THE RECORDS below:

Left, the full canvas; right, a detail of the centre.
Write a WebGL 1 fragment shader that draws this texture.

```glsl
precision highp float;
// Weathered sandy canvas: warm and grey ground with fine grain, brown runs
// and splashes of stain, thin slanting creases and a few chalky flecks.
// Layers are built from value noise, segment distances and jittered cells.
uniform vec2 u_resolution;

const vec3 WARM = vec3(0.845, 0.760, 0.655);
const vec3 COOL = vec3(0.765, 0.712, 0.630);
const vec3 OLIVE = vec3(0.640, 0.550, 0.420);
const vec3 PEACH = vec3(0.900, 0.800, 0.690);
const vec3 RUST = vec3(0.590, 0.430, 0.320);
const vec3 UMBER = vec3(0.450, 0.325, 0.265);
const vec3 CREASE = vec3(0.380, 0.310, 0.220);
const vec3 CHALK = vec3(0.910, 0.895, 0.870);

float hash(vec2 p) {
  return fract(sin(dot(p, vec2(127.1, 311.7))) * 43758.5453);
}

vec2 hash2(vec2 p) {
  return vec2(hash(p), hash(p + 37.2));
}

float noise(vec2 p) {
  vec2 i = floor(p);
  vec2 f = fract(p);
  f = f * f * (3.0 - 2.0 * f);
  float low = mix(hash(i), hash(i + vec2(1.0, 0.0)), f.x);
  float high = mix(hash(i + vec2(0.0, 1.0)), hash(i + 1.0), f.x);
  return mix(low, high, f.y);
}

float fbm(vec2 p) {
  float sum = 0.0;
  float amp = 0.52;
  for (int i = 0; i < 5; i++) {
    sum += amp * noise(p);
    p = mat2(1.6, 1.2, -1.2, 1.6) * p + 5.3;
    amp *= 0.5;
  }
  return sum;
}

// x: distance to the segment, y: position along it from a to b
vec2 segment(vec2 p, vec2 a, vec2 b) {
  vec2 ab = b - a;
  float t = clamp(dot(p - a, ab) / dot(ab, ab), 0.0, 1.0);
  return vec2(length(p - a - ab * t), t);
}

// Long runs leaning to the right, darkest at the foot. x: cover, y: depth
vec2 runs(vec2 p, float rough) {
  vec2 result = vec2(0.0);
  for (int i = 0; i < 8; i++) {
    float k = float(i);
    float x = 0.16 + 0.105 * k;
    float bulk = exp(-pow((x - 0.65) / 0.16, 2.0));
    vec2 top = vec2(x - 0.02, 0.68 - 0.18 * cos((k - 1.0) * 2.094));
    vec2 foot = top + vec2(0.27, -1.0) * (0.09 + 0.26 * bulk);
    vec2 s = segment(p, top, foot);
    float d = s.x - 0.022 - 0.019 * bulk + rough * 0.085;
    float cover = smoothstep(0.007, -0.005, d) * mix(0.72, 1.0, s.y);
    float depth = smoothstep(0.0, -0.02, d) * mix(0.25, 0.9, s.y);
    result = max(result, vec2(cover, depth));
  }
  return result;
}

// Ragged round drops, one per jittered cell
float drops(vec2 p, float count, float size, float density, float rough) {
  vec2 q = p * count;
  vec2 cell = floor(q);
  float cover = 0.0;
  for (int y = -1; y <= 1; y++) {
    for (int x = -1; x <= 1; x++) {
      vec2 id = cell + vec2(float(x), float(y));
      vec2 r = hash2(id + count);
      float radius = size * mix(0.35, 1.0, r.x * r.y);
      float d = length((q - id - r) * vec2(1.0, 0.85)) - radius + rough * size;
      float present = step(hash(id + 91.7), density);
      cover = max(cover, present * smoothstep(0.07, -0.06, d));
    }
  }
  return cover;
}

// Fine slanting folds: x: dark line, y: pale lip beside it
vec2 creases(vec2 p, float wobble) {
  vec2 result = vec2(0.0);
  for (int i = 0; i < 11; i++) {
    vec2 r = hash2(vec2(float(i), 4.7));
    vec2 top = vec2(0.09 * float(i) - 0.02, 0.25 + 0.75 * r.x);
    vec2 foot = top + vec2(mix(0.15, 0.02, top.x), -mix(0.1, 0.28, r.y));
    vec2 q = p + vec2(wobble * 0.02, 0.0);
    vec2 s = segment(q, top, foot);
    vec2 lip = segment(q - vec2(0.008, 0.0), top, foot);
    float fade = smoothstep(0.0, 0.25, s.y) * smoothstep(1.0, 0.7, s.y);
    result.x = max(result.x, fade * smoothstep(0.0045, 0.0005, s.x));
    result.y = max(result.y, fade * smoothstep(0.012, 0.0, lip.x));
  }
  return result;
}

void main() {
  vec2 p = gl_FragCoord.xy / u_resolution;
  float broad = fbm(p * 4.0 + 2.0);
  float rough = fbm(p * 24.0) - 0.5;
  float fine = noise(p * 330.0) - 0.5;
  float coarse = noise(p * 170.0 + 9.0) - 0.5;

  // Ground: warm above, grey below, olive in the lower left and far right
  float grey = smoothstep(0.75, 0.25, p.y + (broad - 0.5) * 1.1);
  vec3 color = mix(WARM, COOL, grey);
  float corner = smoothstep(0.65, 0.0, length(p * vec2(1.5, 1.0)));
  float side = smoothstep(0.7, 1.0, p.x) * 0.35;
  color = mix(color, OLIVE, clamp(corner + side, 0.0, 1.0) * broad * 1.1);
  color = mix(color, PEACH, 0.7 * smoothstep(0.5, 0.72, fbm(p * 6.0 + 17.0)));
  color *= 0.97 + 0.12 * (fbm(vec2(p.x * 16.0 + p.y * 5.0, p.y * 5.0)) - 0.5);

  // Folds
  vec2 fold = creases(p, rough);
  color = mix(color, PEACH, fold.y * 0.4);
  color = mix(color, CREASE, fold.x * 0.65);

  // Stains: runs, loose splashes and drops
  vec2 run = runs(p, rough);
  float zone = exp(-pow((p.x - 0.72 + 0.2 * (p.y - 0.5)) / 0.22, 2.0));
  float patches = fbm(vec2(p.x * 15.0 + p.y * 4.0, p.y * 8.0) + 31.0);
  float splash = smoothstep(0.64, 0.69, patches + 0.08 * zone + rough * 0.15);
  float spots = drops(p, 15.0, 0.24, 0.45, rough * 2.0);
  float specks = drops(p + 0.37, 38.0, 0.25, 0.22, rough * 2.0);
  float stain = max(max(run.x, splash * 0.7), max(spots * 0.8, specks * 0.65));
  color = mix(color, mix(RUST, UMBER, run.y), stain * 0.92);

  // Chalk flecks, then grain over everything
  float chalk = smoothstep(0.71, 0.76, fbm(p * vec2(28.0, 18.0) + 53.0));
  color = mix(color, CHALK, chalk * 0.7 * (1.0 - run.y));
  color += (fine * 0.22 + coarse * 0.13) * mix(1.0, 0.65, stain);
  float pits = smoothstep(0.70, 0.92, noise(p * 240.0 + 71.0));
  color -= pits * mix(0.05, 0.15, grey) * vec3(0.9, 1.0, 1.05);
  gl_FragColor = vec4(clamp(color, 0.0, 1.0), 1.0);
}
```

End of THE RECORDS.

GOAL OF THE EXERCISE: Your reply should hold every line from the data that contains "color", copied in full.

WRITTEN SOLUTION:
  vec3 color = mix(WARM, COOL, grey);
  color = mix(color, OLIVE, clamp(corner + side, 0.0, 1.0) * broad * 1.1);
  color = mix(color, PEACH, 0.7 * smoothstep(0.5, 0.72, fbm(p * 6.0 + 17.0)));
  color *= 0.97 + 0.12 * (fbm(vec2(p.x * 16.0 + p.y * 5.0, p.y * 5.0)) - 0.5);
  color = mix(color, PEACH, fold.y * 0.4);
  color = mix(color, CREASE, fold.x * 0.65);
  color = mix(color, mix(RUST, UMBER, run.y), stain * 0.92);
  color = mix(color, CHALK, chalk * 0.7 * (1.0 - run.y));
  color += (fine * 0.22 + coarse * 0.13) * mix(1.0, 0.65, stain);
  color -= pits * mix(0.05, 0.15, grey) * vec3(0.9, 1.0, 1.05);
  gl_FragColor = vec4(clamp(color, 0.0, 1.0), 1.0);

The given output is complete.